According to the Hartford Courant, CT lawmakers are reaching out to emergency service personnel and police departments about how to measure the level of marijuana accurately in an individual who is behind the wheel.

State Rep. Gail Lavielle of Wilton told the Courant that using recreational marijuana in a private setting where an individual is not placing anyone at risk is one thing, but if that individual is behind the wheel, it's a totally different ballgame.

Are police officers able to tell if someone is driving stoned? They sure can. Officers have been trained to detect the signs of impairment. In 2016, a study was conducted by the National Institute on Drug Abuse, where it was found that the finger-to-nose test was the best barometer to tell if someone was under the influence of pot. Check out this video to find out how Canada tests for marijuana.

Have you ever wondered how much revenue the legalization of marijuana would generate in Connecticut?
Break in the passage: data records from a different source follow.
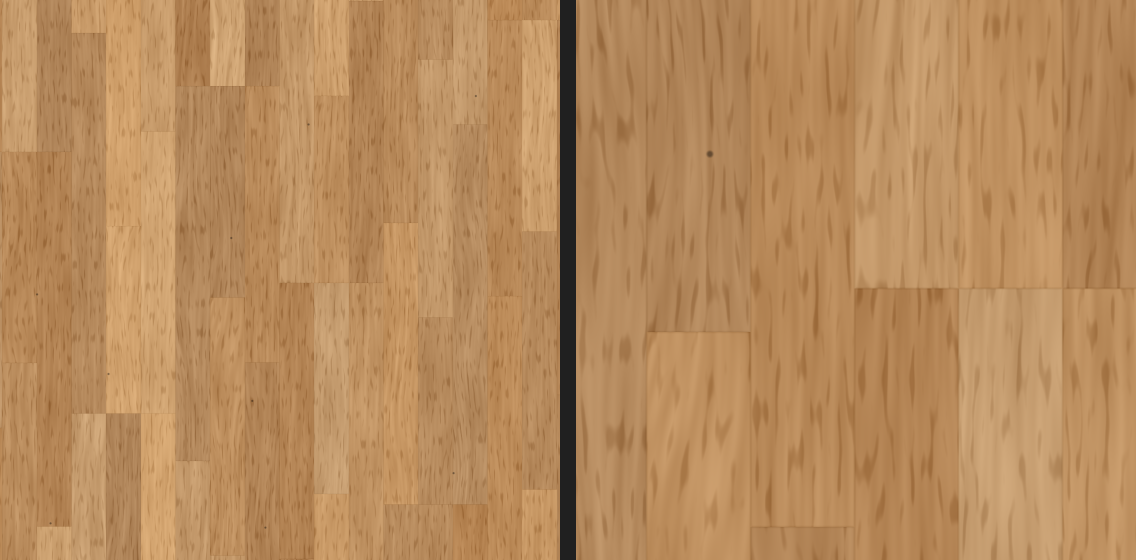
Left, the full canvas; right, a detail of the centre.
A three.js fragment shader for this texture:

```glsl
// Oak parquet floor: vertical three-strip boards with staggered joints and fine grain.
varying vec2 vUv;

// Layout, in canvas units
const float STRIP_WIDTH = 0.0619;
const float LEFT_EDGE = 0.004;
const float BOARD_LENGTH = 1.172;
const vec3 BOARD_ENDS_LEFT = vec3(0.271, 0.738, 0.154);
const vec3 BOARD_ENDS_RIGHT = vec3(0.505, 0.901, 0.036);
const float LONG_JOINT = 0.669;
const float MIDDLE_JOINT = 0.493;
const vec2 PAIRED_JOINTS = vec2(0.377, 0.838);
const float SEAM_WIDTH = 0.0012;
const float SEAM_DARKNESS = 0.045;

// Wood
const vec3 DARK_OAK = vec3(0.685, 0.500, 0.318);
const vec3 LIGHT_OAK = vec3(0.825, 0.655, 0.460);
const vec3 GRAIN_TINT = vec3(0.92, 1.0, 1.0);
const float RING_DENSITY = 115.0;
const float RING_CONTRAST = 0.045;
const float FIBRE_CONTRAST = 0.035;
const float PORE_CONTRAST = 0.085;
const float MOTTLE_CONTRAST = 0.035;
const float PINHOLE_GRID = 8.0;
const float PINHOLE_CHANCE = 0.12;
const float PINHOLE_RADIUS = 0.0028;

float hash(vec2 p) {
  vec3 q = fract(vec3(p.xyx) * 0.1031);
  q += dot(q, q.yzx + 33.33);
  return fract((q.x + q.y) * q.z);
}

float cornerSlope(vec2 cell, vec2 offset) {
  float angle = 6.28318 * hash(cell);
  return dot(vec2(cos(angle), sin(angle)), offset);
}

// Gradient noise, roughly -1 to 1
float noise(vec2 p) {
  vec2 i = floor(p);
  vec2 f = p - i;
  vec2 w = f * f * f * (f * (f * 6.0 - 15.0) + 10.0);
  vec2 e = vec2(1.0, 0.0);
  float low = mix(cornerSlope(i, f), cornerSlope(i + e.xy, f - e.xy), w.x);
  float high = mix(cornerSlope(i + e.yx, f - e.yx), cornerSlope(i + 1.0, f - 1.0), w.x);
  return 1.4 * mix(low, high, w.y);
}

// End position of a board, measured down from the top
float boardEnd(float board) {
  vec3 slots = vec3(0.0, 1.0, 2.0);
  return dot(BOARD_ENDS_LEFT, 1.0 - step(0.5, abs(slots - board)))
       + dot(BOARD_ENDS_RIGHT, 1.0 - step(0.5, abs(slots + 3.0 - board)));
}

// Strip column, plank number along it, distance to the nearest seam
vec3 plankAt(vec2 uv) {
  float across = (uv.x - LEFT_EDGE) / STRIP_WIDTH;
  float column = floor(across);
  float board = floor((column + 1.0) / 3.0);
  float strip = mod(column + 1.0, 3.0);
  bool turned = board < 0.5 || mod(board, 2.0) > 0.5;
  if (turned) strip = 2.0 - strip;

  vec2 joints = PAIRED_JOINTS;
  if (strip < 0.5) joints = vec2(LONG_JOINT, BOARD_LENGTH);
  else if (strip > 1.5) joints = vec2(MIDDLE_JOINT, BOARD_LENGTH);

  float along = 1.0 - uv.y - boardEnd(board);
  float lap = floor(along / BOARD_LENGTH);
  along -= lap * BOARD_LENGTH;
  float plank = 3.0 * lap + step(joints.x, along) + step(joints.y, along);

  float side = (0.5 - abs(across - column - 0.5)) * STRIP_WIDTH;
  vec2 gaps = abs(along - joints);
  float end = min(min(along, BOARD_LENGTH - along), min(gaps.x, gaps.y));
  return vec3(column, plank, min(side, end));
}

// Growth rings, fibres, pores and soft mottling; positive is lighter
float grain(vec2 uv, vec2 id) {
  float figure = hash(id + 41.7);
  vec2 p = uv + 9.0 * vec2(hash(id + 13.1), hash(id + 27.9));
  p.x += (hash(id + 63.3) - 0.5) * 0.05 * uv.y;
  float warp = noise(p * vec2(15.0, 4.0));
  float bend = mix(1.0, 5.0, figure * figure);
  float rings = noise(vec2(p.x * RING_DENSITY + warp * bend, p.y * 5.0));
  vec2 q = p + vec2(warp * bend * 0.004, 0.0);
  float fibres = noise(q * vec2(230.0, 14.0));
  float pores = smoothstep(0.18, 0.65, noise(q * vec2(250.0, 38.0) + 71.0));
  float mottle = noise(p * vec2(28.0, 9.0) + 17.0);
  return rings * RING_CONTRAST * (0.6 + 0.7 * figure) + fibres * FIBRE_CONTRAST
       - pores * PORE_CONTRAST + mottle * MOTTLE_CONTRAST;
}

// Sparse dark pinholes, one at most in each cell
float pinholes(vec2 uv) {
  vec2 cell = floor(uv * PINHOLE_GRID);
  vec2 spot = 0.2 + 0.6 * vec2(hash(cell + 5.3), hash(cell + 8.9));
  float gap = length(uv - (cell + spot) / PINHOLE_GRID);
  return step(hash(cell + 91.0), PINHOLE_CHANCE) * (1.0 - smoothstep(0.3, 1.0, gap / PINHOLE_RADIUS));
}

vec3 floorColor(vec2 uv) {
  vec3 plank = plankAt(uv);
  vec2 id = plank.xy * vec2(7.0, 11.0) + 150.0;
  vec3 color = mix(DARK_OAK, LIGHT_OAK, hash(id));
  color += (hash(id + 3.7) - 0.5) * vec3(0.03, 0.0, -0.03);
  color += grain(uv, id) * GRAIN_TINT;
  color -= SEAM_DARKNESS * (1.0 - smoothstep(0.0, SEAM_WIDTH, plank.z));
  return color * (1.0 - 0.4 * pinholes(uv));
}

void main() {
  // Four samples per pixel smooth the seams and the grain
  vec2 quarter = 0.25 * fwidth(vUv);
  vec3 color = floorColor(vUv + quarter) + floorColor(vUv - quarter);
  quarter.x = -quarter.x;
  color += floorColor(vUv + quarter) + floorColor(vUv - quarter);
  gl_FragColor = vec4(color * 0.25, 1.0);
}
```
Senate President Pro Tem, Martin Looney who's in favor of legalization, told the Courant, "It would be a significant new revenue source for the state of Connecticut." Paul Kirchberg, executive director of Connecticut NORML, thinks that legalizing marijuana could easily add $180 million per year to the state's coffers.